Let's say a spaceship leaves Earth and is travelling at relativistic speeds. The spaceship's commander observes a supernova that took place somewhere ahead of the spaceship and then sends a signal to Earth to inform it of the supernova. On Earth, what will happen first, the reception of the signal or the observation of the supernova?
Common sense tells us that the light from the supernova will reach Earth first but doing the calculations tells us the opposite. How can this be explained?
Here is the full enunciation of the problem + solving:
The commander of a spaceship which is moving away from Earth on the x-axis with speed v=0.8c observes a supernova at the following spatio-temporal coordinates:
x'=6.2*10^8 ls (light-seconds)
measured from the spaceship's reference frame and reports the event to Earth.
What are the spatio-temporal coordinates of the supernova from the Earth's reference frame?
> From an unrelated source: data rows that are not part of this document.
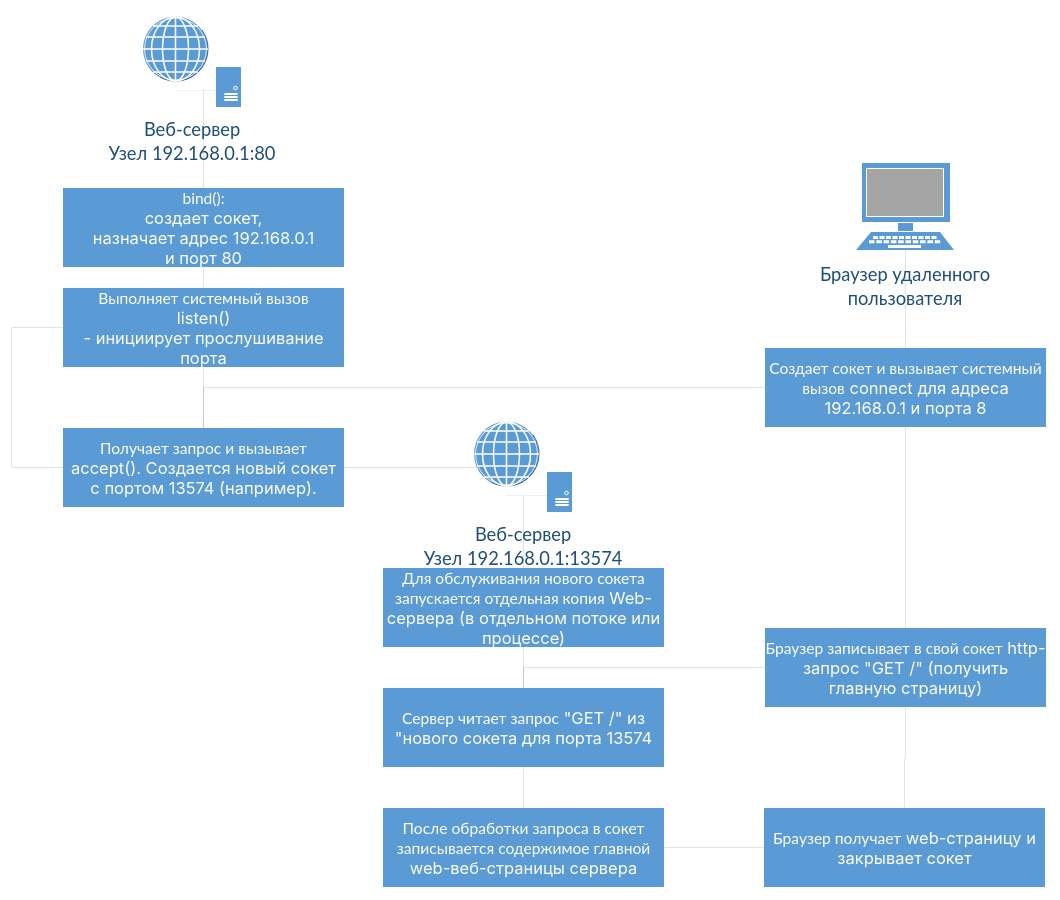
<!DOCTYPE html>
<html lang="ru">
<head>
<meta charset="utf-8">
<title>Взаимодействие веб-сервера и браузера</title>
<style>
:root {
  --blue: #5b9bd5;
  --navy: #1f4e79;
  --screen: #a5a5a5;
  --wire: #e4e4e4;
  --wire-dark: #c8c8c8;
  --paper: #ffffff;
}
* { box-sizing: border-box; margin: 0; }
html, body { width: 1060px; height: 900px; overflow: hidden; background: var(--paper); }
.diagram { position: relative; width: 1060px; height: 900px; overflow: hidden; }
.drawing { position: absolute; left: 0; top: 0; }
.wires { fill: none; stroke: var(--wire); stroke-width: 1; }
.wires .joint { stroke: var(--wire-dark); }
.caption {
  position: absolute;
  width: 260px;
  color: var(--navy);
  font: 400 18.3px/24px Lato, sans-serif;
  text-align: center;
  white-space: nowrap;
}
.step {
  position: absolute;
  width: 281px;
  height: 79px;
  display: flex;
  flex-direction: column;
  align-items: center;
  justify-content: center;
  background: var(--blue);
  color: var(--paper);
  font: 400 16.5px/20px Inter, sans-serif;
  white-space: nowrap;
}
.step p { flex: none; height: 20px; }
.lead { font-family: Lato, sans-serif; font-size: 15.6px; }
.server-col { left: 63px; }
.worker-col { left: 383px; }
.browser-col { left: 765px; }
</style>
</head>
<body>
<main class="diagram">
  <svg class="drawing" width="1060" height="900" viewBox="0 0 1060 900" aria-hidden="true">
    <defs>
      <g id="web-server">
        <circle cx="175.5" cy="49" r="32.5" fill="var(--blue)"/>
        <path d="M202 30A32.3 32.3 0 0 1 160 77" fill="none" stroke="var(--navy)" stroke-width="0.8"/>
        <g fill="none" stroke="var(--paper)" stroke-width="1.5">
          <circle cx="175.5" cy="49" r="31"  stroke-width="0.8"/>
          <path d="M175.500 17V81M143 49H208M146 37H205M146 61H205M153 26H198M153 72H198"/>
          <ellipse cx="175.500" cy="49" rx="13" ry="32"/>
          <ellipse cx="175.500" cy="49" rx="24" ry="32"/>
        </g>
        <rect x="216" y="67" width="25" height="40" fill="var(--blue)"/>
        <circle cx="235.500" cy="88" r="1.8" fill="none" stroke="var(--paper)"/>
        <path d="M225 94H237M225 97H237M225 100H237" stroke="var(--paper)" stroke-width="1.8" stroke-linecap="round"/>
      </g>
    </defs>

    <g class="wires">
      <path stroke-opacity="0.6" d="M175 90.500H216M506 495.500H547"/>
      <path d="M203.500 90V188M203.500 267V288M203.500 367V428"/>
      <path d="M63 327.500H11.500V467.500H63"/>
      <path d="M765 387.500H203.500M344 467.500H480"/>
      <path d="M523.500 495V568M523.500 647V688M523.500 767V808"/>
      <path d="M765 667.500H523.500M664 847.500H764"/>
      <path d="M905.500 250V348M905.500 427V628M905.500 707V757L904.500 759V808"/>
      <path class="joint" d="M203.500 387V428M523.500 667V688"/>
    </g>

    <use href="#web-server"/>
    <use href="#web-server" x="331" y="405"/>

    <g id="computer">
      <rect x="862" y="163" width="88" height="59" fill="var(--blue)"/>
      <rect x="866.500" y="168.500" width="77" height="48" fill="var(--screen)" stroke="var(--paper)"/>
      <rect x="898" y="223" width="15" height="8" fill="var(--blue)"/>
      <path d="M871 232H940L954 250H856Z" fill="var(--blue)"/>
      <g fill="none" stroke="var(--paper)" stroke-width="3">
        <path d="M873 237.500H937" stroke-dasharray="5 1.500"/>
        <path d="M869 241.800H941" stroke-dasharray="5.500 1.800"/>
        <path d="M888 246.500H921"/>
      </g>
    </g>
  </svg>

  <h2 class="caption" style="left:62px;top:117px">Веб-сервер<br>Узел 192.168.0.1:80</h2>
  <h2 class="caption" style="left:393px;top:522px">Веб-сервер<br>Узел 192.168.0.1:13574</h2>
  <h2 class="caption" style="left:775px;top:262px">Браузер удаленного<br>пользователя</h2>

  <section class="step server-col" style="top:188px">
    <p class="lead">bind():</p>
    <p>создает сокет,</p>
    <p>назначает адрес 192.168.0.1</p>
    <p>и порт 80</p>
  </section>
  <section class="step server-col" style="top:288px">
    <p class="lead">Выполняет системный вызов</p>
    <p>listen()</p>
    <p>- инициирует прослушивание</p>
    <p>порта</p>
  </section>
  <section class="step server-col" style="top:428px">
    <p class="lead">Получает запрос и вызывает</p>
    <p>accept(). Создается новый сокет</p>
    <p>с портом 13574 (например).</p>
  </section>

  <section class="step worker-col" style="top:568px">
    <p class="lead">Для обслуживания нового сокета</p>
    <p><span class="lead">запускается отдельная копия</span> Web-</p>
    <p>сервера (в отдельном потоке или</p>
    <p>процессе)</p>
  </section>
  <section class="step worker-col" style="top:688px">
    <p><span class="lead">Сервер читает запрос</span> "GET /" из</p>
    <p>"нового сокета для порта 13574</p>
  </section>
  <section class="step worker-col" style="top:808px">
    <p class="lead">После обработки запроса в сокет</p>
    <p class="lead">записывается содержимое главной</p>
    <p>web-веб-страницы сервера</p>
  </section>

  <section class="step browser-col" style="top:348px">
    <p class="lead">Создает сокет и вызывает системный</p>
    <p><span class="lead">вызов</span> connect для адреса</p>
    <p>192.168.0.1 и порта 8</p>
  </section>
  <section class="step browser-col" style="top:628px">
    <p><span class="lead">Браузер записывает в свой сокет</span> http-</p>
    <p>запрос "GET /" (получить</p>
    <p>главную страницу)</p>
  </section>
  <section class="step browser-col" style="left:764px;top:808px">
    <p><span class="lead">Браузер получает</span> web-страницу и</p>
    <p>закрывает сокет</p>
  </section>
</main>
</body>
</html>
Also, will Earth receive the information from the commander before or after the astronomers on Earth observe the supernova?
Applying the Lorentz transformations yields:
x=(x' - v*t')/sqrt(1-v^2/c^2)=2.3*10^8 ls
t=(t' - v/c^2*x')/sqrt(1-v^2/c^2)=1.733*10^8 s
The results match those of my teacher's although I find the results pretty strange. x < x' although it should be vice-versa because the commander of the spaceship sees space contracted. Also t < t', but since time flows slower on Earth from the reference frame of the ship, it should be vice-versa. My guess is that my teacher got this wrong by misusing the Lorenz transformations.